Monday 13th November 2.00pm to 4.30pm – History of Buildings

with original archives from Derbyshire Record Office

Tuesday 5th December 9.30am to 12pm – Old Newspapers 

All events are free, but please book your place at by calling Long Eaton Library on 01629 531470 or emailing longeaton.library@derbyshire.gov.uk

Web: Long Eaton Library

 

Horses and horticulture – Heritage Open weekend at Calke Abbey

Specially selected items from the Harpur-Crewe family archive, held at the record office, will return home to Calke Abbey this Saturday. It will be our third visit in as many years, and we are delighted to be invited back to this unique estate.

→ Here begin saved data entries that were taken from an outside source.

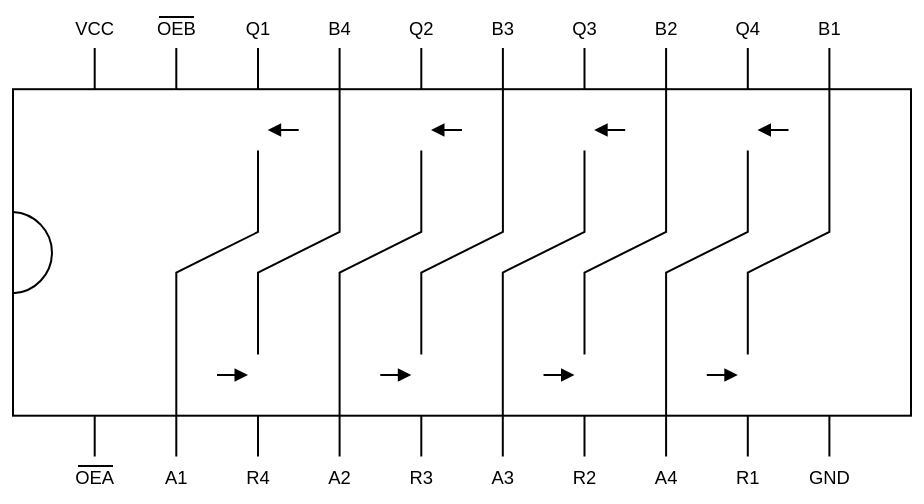
<!DOCTYPE html>
<html lang="en">
<head>
<meta charset="utf-8">
<title>Chip pinout</title>
<style>
:root { --ink: #000; --paper: #fff; }
* { box-sizing: border-box; }
body { margin: 0; background: var(--paper); }
.pinout {
  position: relative;
  width: 924px;
  height: 504px;
  overflow: hidden;
  background: var(--paper);
  color: var(--ink);
  font: 18.4px/20px "Liberation Sans", Arial, sans-serif;
}
.chip { position: absolute; inset: 0; }
.wire { fill: none; stroke: var(--ink); stroke-width: 2; }
.head { fill: var(--ink); }
.pins {
  position: absolute;
  left: 53.9px;
  width: 816.3px;
  display: grid;
  grid-template-columns: repeat(10, 1fr);
  margin: 0;
  padding: 0;
  list-style: none;
  text-align: center;
}
.pins-top { top: 19px; }
.pins-bottom { top: 468px; }
.active-low { position: relative; }
.active-low::before {
  content: "";
  position: absolute;
  top: -3px;
  left: 50%;
  width: 35px;
  margin-left: -17px;
  border-top: 2px solid var(--ink);
}
</style>
</head>
<body>
<main class="pinout">
  <ul class="pins pins-top">
    <li>VCC</li><li class="active-low">OEB</li><li>Q1</li><li>B4</li><li>Q2</li>
    <li>B3</li><li>Q3</li><li>B2</li><li>Q4</li><li>B1</li>
  </ul>
  <svg class="chip" width="924" height="504" viewBox="0 0 924 504" role="img" aria-label="Twenty-pin chip with internal signal routing">
    <defs>
      <g id="arrow">
        <path class="wire" d="M0 0H18"/>
        <polygon class="head" points="17.5,-6.7 31,0 17.5,6.7"/>
      </g>
      <g id="channel">
        <path class="wire" d="M258 48V89M258 150.5V232L176.3 272.5V456.5"/>
        <path class="wire" d="M339.6 48V232L258 272.5V354.5M258 416V456.5"/>
        <use href="#arrow" transform="translate(298.7 130) scale(-1 1)"/>
        <use href="#arrow" x="217" y="375"/>
      </g>
    </defs>
    <rect class="wire" x="13" y="89.2" width="898" height="326.5"/>
    <path class="wire" d="M13 212A41 40.7 0 0 1 13 293.3"/>
    <path class="wire" d="M94.7 48V89M176.3 48V89M94.7 416V456.5M829.4 416V456.5"/>
    <use href="#channel"/>
    <use href="#channel" x="163.3"/>
    <use href="#channel" x="326.5"/>
    <use href="#channel" x="489.8"/>
  </svg>
  <ul class="pins pins-bottom">
    <li class="active-low">OEA</li><li>A1</li><li>R4</li><li>A2</li><li>R3</li>
    <li>A3</li><li>R2</li><li>A4</li><li>R1</li><li>GND</li>
  </ul>
</main>
</body>
</html>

Visitors to the National Trust property can view original records of those who lived and worked at Calke. We are taking a fascinating selection of records with us, including family letters and diaries, photograph albums, tenant’s registers, maps and one of the oldest documents in the collection – a deed dating from the 12th century. This year we have been asked to include material relating to the gardens at Calke and the families’ interest in horses.

Our staff will be based in the Learning Room and will be on hand to talk to visitors about these historic documents and offer advice and information about the work of the record office and the services we offer.

As part of the Heritage Open weekends this event is free as is entry into the house, so come along and see us, we’ll be there from 12pm-4pm.

For more information visit www.nationaltrust.org.uk/calke-abbey or telephone Calke Abbey on 01332 863822.

Calke Abbey, Ticknall, Derbyshire, DE73 7LE